#### [Requirement]
Check every line of the data below for "label". Copy each one that has it.

*** Data records

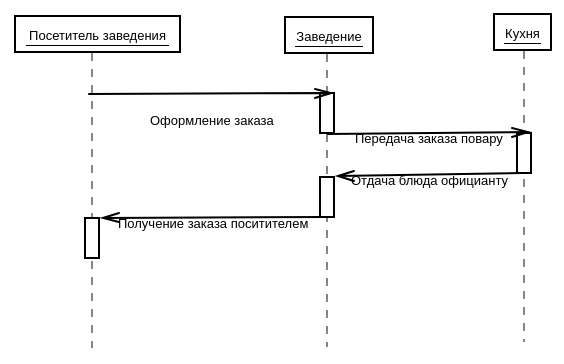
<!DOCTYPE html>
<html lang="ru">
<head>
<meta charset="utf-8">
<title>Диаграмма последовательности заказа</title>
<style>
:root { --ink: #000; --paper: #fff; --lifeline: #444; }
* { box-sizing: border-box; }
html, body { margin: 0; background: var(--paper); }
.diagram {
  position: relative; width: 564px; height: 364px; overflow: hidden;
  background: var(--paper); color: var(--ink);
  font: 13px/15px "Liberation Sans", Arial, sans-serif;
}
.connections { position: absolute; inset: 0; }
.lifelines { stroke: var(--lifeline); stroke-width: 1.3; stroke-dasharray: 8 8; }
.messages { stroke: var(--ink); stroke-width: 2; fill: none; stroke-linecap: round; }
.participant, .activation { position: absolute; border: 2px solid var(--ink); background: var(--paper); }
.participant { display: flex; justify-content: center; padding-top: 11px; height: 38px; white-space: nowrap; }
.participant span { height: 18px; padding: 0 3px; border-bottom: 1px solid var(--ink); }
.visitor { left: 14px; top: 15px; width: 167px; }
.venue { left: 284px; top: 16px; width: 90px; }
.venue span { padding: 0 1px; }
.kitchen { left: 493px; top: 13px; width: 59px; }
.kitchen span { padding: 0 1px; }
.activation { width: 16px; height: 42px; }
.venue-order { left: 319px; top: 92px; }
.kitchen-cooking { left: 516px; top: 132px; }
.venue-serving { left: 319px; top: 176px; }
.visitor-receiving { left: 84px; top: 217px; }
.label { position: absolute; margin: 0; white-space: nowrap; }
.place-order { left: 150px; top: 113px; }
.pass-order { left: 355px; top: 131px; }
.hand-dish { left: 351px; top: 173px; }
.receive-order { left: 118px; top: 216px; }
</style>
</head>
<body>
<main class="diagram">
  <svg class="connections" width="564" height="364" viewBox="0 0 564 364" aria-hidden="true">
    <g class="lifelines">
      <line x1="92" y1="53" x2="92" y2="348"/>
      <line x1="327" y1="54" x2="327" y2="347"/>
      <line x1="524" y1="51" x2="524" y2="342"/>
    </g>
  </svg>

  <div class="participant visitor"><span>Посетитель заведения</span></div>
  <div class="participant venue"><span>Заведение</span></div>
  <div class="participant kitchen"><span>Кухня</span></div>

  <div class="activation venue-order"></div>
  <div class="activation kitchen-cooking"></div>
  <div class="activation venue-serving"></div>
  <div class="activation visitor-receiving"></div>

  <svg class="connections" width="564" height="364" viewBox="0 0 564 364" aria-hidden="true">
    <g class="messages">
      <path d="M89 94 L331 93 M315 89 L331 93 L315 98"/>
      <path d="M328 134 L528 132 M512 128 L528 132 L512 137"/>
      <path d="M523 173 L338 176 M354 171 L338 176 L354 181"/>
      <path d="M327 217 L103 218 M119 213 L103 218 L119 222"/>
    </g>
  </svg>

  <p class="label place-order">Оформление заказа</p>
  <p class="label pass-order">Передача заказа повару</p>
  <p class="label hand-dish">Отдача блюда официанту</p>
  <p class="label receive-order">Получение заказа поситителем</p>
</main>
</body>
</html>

******

#### [Solution to this exercise]
.label { position: absolute; margin: 0; white-space: nowrap; }
  <p class="label place-order">Оформление заказа</p>
  <p class="label pass-order">Передача заказа повару</p>
  <p class="label hand-dish">Отдача блюда официанту</p>
  <p class="label receive-order">Получение заказа поситителем</p>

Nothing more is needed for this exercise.